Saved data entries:
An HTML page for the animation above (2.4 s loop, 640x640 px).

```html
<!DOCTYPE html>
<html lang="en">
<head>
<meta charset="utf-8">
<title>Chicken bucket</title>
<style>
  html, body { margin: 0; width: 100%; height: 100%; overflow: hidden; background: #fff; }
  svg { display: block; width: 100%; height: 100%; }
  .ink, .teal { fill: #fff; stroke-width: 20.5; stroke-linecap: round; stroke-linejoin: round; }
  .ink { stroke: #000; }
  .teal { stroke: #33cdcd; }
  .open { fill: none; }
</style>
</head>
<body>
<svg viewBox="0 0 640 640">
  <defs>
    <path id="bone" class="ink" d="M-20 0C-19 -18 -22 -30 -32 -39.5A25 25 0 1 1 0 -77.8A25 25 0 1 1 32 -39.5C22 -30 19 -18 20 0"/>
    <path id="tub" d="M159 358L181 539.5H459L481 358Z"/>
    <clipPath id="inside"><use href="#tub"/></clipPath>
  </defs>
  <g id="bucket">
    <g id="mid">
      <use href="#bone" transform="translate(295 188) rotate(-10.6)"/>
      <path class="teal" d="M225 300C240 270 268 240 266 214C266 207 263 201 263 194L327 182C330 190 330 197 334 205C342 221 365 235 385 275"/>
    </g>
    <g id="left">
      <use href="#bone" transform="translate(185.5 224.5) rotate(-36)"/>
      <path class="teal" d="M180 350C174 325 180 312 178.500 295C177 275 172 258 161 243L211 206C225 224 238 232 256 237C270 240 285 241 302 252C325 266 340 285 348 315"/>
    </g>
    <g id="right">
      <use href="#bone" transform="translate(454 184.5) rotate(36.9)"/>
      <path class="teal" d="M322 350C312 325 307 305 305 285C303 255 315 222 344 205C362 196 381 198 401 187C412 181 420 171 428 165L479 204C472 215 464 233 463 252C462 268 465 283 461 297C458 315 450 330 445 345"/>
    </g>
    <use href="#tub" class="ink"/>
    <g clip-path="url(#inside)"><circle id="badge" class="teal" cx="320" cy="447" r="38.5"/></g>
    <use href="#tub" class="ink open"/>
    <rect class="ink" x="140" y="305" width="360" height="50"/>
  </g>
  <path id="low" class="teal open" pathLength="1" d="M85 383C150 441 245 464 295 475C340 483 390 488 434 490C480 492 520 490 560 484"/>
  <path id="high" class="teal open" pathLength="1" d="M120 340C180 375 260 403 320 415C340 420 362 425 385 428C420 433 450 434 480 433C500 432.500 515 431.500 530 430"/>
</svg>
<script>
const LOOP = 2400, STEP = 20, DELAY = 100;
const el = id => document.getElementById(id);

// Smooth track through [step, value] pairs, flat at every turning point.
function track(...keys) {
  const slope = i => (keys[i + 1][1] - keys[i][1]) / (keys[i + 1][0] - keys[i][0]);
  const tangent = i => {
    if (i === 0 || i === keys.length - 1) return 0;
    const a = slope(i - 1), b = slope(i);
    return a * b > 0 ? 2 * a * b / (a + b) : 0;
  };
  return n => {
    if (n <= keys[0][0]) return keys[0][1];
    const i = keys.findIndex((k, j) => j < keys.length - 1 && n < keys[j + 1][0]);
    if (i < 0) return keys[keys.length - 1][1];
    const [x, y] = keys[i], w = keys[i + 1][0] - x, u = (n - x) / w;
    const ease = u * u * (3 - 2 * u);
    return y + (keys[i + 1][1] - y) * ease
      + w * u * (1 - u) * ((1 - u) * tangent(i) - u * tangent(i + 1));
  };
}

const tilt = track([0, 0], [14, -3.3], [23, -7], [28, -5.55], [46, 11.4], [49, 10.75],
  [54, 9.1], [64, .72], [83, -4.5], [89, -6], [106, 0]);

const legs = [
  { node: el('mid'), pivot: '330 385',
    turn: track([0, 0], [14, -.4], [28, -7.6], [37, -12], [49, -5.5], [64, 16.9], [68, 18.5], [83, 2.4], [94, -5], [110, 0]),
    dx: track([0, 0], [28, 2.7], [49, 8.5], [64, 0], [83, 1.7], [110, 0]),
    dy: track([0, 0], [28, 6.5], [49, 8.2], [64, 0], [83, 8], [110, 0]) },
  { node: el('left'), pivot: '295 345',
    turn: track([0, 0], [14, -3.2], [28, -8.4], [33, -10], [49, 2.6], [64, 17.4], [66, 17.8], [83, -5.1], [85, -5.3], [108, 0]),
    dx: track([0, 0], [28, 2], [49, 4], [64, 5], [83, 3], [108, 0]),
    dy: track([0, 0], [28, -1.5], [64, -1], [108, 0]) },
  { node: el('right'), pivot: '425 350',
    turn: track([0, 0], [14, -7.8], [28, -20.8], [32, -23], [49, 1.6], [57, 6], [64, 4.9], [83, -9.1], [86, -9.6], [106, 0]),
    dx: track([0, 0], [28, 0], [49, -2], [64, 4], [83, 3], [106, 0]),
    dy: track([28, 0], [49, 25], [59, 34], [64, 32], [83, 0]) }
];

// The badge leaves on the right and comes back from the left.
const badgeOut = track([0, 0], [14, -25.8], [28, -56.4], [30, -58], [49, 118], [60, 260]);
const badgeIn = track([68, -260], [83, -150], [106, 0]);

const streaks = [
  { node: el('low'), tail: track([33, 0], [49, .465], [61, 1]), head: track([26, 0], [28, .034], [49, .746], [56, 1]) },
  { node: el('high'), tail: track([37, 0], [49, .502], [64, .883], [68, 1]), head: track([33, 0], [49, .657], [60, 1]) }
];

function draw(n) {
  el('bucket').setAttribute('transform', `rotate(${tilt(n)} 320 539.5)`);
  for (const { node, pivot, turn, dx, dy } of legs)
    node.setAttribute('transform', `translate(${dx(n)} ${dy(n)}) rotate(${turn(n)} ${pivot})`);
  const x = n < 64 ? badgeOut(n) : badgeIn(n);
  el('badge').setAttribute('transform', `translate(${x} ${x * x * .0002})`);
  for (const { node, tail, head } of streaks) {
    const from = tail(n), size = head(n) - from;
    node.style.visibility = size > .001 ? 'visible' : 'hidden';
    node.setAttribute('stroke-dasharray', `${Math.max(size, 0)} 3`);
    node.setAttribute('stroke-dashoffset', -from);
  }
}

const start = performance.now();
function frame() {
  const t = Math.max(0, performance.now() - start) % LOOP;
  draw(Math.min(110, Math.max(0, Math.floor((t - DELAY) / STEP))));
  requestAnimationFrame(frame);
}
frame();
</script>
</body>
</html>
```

...

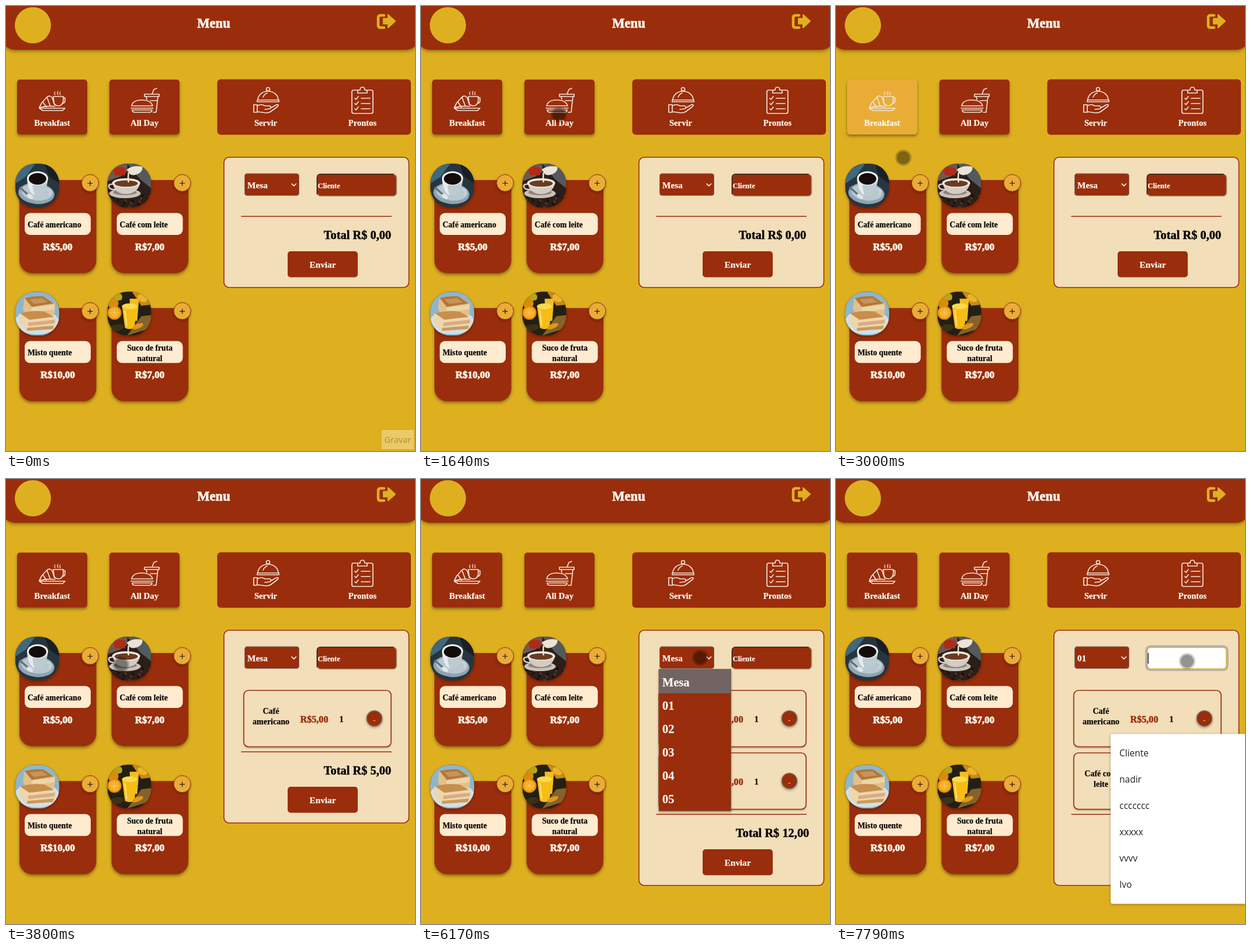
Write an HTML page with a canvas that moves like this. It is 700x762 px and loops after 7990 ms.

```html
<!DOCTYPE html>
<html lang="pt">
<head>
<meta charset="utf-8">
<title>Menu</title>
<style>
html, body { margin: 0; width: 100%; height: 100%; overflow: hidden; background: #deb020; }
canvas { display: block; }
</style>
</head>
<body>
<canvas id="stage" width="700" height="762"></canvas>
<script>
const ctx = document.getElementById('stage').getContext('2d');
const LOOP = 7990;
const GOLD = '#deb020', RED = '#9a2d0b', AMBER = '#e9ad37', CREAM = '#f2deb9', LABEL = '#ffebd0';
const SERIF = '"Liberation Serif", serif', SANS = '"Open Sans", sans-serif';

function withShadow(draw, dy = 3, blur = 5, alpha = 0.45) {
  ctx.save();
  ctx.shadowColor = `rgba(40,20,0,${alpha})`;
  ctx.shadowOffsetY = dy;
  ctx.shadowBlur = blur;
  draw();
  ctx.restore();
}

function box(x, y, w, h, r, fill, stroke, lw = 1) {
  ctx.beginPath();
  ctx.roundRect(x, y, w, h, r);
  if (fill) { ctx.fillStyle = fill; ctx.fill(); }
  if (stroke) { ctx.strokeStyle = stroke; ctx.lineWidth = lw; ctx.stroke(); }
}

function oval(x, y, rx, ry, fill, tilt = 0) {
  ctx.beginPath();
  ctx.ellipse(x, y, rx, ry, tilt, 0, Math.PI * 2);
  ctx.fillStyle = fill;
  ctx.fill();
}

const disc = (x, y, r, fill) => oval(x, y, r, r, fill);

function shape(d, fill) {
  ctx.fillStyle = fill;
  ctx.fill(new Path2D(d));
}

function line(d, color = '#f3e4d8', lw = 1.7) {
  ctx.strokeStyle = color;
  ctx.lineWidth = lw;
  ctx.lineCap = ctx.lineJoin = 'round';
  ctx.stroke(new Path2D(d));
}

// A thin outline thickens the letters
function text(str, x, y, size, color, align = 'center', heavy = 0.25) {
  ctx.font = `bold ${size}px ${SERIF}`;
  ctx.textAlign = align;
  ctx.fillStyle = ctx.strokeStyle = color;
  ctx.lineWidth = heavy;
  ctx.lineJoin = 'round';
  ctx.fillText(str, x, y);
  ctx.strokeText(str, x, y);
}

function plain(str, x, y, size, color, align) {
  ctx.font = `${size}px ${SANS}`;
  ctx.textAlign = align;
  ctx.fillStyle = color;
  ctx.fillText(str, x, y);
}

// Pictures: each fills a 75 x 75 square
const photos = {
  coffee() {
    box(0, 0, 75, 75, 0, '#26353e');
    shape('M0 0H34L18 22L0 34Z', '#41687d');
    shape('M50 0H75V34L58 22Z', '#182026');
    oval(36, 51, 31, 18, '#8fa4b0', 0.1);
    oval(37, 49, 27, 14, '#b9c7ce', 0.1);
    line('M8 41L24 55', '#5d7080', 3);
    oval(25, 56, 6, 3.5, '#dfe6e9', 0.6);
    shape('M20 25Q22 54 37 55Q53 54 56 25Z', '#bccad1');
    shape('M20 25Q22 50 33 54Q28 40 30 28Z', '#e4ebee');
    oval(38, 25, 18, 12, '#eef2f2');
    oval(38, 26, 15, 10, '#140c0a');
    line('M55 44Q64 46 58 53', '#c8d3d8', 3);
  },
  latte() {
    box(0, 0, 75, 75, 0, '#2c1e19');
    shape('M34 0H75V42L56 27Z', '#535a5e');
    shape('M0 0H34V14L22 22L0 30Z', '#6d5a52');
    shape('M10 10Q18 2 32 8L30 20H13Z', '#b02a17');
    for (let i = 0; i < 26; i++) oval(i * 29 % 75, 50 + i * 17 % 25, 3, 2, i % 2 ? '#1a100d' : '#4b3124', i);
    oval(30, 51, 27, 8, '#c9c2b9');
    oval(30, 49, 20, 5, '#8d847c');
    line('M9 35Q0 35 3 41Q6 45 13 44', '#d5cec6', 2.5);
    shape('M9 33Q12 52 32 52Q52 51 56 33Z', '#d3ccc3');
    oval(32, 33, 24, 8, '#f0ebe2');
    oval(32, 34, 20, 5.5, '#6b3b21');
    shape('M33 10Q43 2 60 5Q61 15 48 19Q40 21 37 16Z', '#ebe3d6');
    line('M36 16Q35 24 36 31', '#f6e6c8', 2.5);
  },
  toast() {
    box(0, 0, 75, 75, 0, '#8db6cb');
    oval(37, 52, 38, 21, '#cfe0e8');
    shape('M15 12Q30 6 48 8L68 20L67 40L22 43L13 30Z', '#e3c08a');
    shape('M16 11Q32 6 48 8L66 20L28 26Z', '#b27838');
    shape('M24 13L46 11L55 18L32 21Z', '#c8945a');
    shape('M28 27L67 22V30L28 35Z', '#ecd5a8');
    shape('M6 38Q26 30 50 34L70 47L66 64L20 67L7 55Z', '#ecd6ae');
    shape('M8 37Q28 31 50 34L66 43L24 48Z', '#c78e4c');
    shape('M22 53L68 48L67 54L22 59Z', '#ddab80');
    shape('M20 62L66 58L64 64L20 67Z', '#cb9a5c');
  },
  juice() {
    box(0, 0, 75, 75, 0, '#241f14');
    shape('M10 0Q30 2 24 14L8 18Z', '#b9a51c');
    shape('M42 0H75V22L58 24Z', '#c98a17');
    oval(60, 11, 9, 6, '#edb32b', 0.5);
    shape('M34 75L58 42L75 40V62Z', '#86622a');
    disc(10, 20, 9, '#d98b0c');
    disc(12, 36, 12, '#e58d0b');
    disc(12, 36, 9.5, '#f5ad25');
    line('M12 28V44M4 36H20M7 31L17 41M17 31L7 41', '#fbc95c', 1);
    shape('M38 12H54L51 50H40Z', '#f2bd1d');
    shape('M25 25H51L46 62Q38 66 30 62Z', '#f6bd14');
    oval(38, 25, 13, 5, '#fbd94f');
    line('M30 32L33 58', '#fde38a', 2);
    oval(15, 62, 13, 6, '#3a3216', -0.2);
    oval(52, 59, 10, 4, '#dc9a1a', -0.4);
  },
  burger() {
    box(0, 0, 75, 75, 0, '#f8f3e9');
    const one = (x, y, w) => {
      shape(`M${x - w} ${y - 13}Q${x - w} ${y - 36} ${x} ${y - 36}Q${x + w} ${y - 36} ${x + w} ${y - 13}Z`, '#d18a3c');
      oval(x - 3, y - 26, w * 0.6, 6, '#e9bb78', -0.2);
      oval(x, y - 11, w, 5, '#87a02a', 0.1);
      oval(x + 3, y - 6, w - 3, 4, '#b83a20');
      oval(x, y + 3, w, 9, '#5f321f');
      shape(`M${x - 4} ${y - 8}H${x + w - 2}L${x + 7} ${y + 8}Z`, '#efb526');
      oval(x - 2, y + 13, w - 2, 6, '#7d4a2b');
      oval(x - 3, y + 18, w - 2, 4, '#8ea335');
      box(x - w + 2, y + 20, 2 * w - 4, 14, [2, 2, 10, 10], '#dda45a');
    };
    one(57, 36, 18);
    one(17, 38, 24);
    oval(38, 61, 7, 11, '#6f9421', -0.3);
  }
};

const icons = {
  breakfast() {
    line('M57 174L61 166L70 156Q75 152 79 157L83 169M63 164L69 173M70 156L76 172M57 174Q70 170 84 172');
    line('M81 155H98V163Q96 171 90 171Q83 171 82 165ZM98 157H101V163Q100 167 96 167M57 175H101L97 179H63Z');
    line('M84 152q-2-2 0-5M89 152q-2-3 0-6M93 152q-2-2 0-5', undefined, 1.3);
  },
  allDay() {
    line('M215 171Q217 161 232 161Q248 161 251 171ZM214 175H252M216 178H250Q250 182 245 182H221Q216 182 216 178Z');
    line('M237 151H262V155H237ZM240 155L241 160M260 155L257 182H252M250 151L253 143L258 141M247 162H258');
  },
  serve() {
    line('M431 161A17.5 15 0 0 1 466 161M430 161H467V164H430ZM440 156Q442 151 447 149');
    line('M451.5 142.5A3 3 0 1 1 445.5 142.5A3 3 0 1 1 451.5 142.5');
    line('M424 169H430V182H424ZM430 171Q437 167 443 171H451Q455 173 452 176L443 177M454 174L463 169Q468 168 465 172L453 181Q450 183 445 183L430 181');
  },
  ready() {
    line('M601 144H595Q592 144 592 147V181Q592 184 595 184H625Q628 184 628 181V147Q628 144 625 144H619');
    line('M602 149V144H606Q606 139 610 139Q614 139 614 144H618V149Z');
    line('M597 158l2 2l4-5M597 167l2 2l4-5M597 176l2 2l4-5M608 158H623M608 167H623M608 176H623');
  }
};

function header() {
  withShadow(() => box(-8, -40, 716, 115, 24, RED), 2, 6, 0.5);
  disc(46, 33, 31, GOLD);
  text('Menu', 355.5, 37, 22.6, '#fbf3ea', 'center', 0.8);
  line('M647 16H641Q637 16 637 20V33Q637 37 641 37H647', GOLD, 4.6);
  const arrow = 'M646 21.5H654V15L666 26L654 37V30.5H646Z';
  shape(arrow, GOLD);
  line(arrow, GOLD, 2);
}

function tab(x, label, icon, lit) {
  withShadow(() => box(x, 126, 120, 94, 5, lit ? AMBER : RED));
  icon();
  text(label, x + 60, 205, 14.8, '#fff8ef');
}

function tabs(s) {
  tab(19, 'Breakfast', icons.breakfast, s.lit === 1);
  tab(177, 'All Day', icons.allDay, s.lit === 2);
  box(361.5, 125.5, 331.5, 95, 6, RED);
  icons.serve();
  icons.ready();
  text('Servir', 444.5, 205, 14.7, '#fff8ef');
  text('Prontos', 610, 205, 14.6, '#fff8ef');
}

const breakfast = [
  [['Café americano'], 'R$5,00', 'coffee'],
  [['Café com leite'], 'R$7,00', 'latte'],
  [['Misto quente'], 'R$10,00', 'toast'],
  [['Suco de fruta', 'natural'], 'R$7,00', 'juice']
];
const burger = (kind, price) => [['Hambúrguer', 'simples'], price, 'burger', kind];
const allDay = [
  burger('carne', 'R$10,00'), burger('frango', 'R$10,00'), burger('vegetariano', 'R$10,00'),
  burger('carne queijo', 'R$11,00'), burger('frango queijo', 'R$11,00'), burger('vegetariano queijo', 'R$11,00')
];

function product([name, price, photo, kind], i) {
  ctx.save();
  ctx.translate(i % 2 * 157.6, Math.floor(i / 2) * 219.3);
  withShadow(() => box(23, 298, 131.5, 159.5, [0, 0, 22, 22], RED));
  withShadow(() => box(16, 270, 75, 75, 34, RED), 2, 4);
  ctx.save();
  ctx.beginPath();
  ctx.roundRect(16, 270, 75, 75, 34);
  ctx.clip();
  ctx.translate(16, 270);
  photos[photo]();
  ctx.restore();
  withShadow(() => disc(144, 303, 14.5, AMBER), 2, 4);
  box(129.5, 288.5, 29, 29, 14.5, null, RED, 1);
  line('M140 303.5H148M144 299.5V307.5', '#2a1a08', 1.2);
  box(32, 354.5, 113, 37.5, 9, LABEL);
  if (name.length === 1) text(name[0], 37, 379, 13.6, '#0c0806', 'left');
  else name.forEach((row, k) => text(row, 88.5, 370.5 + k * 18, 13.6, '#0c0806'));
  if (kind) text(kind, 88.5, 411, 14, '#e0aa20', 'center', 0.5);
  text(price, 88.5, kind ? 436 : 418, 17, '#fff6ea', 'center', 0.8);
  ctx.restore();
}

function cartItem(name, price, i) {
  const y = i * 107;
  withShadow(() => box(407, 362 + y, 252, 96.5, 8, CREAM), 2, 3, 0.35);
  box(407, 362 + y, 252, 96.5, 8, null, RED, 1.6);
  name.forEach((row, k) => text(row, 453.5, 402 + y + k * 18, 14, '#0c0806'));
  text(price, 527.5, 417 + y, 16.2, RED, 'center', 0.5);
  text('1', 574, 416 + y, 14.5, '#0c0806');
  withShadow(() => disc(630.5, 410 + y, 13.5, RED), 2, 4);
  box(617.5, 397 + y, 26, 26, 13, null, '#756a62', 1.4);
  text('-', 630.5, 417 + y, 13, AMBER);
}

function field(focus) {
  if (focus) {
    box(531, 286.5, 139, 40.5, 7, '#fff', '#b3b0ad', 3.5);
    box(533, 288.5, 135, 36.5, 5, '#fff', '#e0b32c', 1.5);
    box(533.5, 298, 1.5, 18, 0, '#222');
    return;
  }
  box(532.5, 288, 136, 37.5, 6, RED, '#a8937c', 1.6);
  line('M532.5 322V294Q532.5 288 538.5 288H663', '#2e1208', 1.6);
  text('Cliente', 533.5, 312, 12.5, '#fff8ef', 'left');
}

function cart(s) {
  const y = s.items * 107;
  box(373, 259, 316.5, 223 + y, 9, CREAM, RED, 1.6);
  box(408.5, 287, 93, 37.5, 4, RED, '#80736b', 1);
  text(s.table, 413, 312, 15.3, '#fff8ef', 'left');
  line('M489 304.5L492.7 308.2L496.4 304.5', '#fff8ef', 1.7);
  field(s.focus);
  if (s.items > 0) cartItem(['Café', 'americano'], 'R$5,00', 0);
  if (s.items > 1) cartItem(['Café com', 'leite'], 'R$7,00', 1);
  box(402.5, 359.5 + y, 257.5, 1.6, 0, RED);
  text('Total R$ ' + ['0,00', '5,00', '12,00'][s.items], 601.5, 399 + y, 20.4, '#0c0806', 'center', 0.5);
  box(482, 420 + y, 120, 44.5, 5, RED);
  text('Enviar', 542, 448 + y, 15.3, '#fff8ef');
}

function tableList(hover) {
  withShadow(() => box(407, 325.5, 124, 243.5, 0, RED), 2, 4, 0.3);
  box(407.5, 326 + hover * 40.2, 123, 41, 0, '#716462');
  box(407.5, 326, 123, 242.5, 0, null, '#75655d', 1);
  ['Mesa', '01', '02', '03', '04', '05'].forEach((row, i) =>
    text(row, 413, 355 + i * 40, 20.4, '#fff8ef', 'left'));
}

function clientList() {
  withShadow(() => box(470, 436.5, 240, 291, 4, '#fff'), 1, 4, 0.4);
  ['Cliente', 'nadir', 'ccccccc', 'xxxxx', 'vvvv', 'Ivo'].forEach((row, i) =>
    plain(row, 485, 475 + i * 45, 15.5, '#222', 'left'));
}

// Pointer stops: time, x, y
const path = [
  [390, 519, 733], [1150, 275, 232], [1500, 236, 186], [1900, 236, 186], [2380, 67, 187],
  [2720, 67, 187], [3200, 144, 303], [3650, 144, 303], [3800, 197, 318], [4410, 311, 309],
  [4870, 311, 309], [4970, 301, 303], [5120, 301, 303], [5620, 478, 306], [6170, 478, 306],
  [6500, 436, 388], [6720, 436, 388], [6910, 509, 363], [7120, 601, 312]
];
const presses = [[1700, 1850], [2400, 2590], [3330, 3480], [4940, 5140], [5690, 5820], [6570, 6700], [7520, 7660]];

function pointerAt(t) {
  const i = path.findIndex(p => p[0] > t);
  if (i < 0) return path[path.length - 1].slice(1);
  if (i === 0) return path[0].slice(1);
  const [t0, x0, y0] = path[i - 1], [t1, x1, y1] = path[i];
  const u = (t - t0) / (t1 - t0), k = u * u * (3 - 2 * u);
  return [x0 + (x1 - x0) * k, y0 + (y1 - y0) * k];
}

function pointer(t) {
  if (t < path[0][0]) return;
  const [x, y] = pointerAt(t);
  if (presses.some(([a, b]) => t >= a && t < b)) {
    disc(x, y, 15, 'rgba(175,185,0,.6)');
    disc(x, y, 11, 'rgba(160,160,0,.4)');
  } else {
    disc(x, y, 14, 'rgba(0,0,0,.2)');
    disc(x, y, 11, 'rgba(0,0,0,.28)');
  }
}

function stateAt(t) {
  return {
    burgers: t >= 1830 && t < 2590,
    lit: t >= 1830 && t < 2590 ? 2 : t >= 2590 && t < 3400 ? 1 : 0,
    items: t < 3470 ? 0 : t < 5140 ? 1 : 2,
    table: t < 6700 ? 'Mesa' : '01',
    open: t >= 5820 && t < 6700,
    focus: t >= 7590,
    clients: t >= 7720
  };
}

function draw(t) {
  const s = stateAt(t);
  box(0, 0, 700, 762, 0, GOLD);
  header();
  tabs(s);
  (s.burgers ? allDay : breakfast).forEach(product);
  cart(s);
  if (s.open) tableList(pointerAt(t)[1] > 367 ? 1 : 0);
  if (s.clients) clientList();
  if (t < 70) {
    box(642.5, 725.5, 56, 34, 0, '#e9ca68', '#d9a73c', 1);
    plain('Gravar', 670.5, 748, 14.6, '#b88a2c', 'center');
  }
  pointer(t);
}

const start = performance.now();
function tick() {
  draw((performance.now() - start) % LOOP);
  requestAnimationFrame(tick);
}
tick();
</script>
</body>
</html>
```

● **EXERCISE INSTRUCTIONS**
Your task is to list each line of the records with the word "breakfast".

● **RESULT**
  breakfast() {
  tab(19, 'Breakfast', icons.breakfast, s.lit === 1);
const breakfast = [
  (s.burgers ? allDay : breakfast).forEach(product);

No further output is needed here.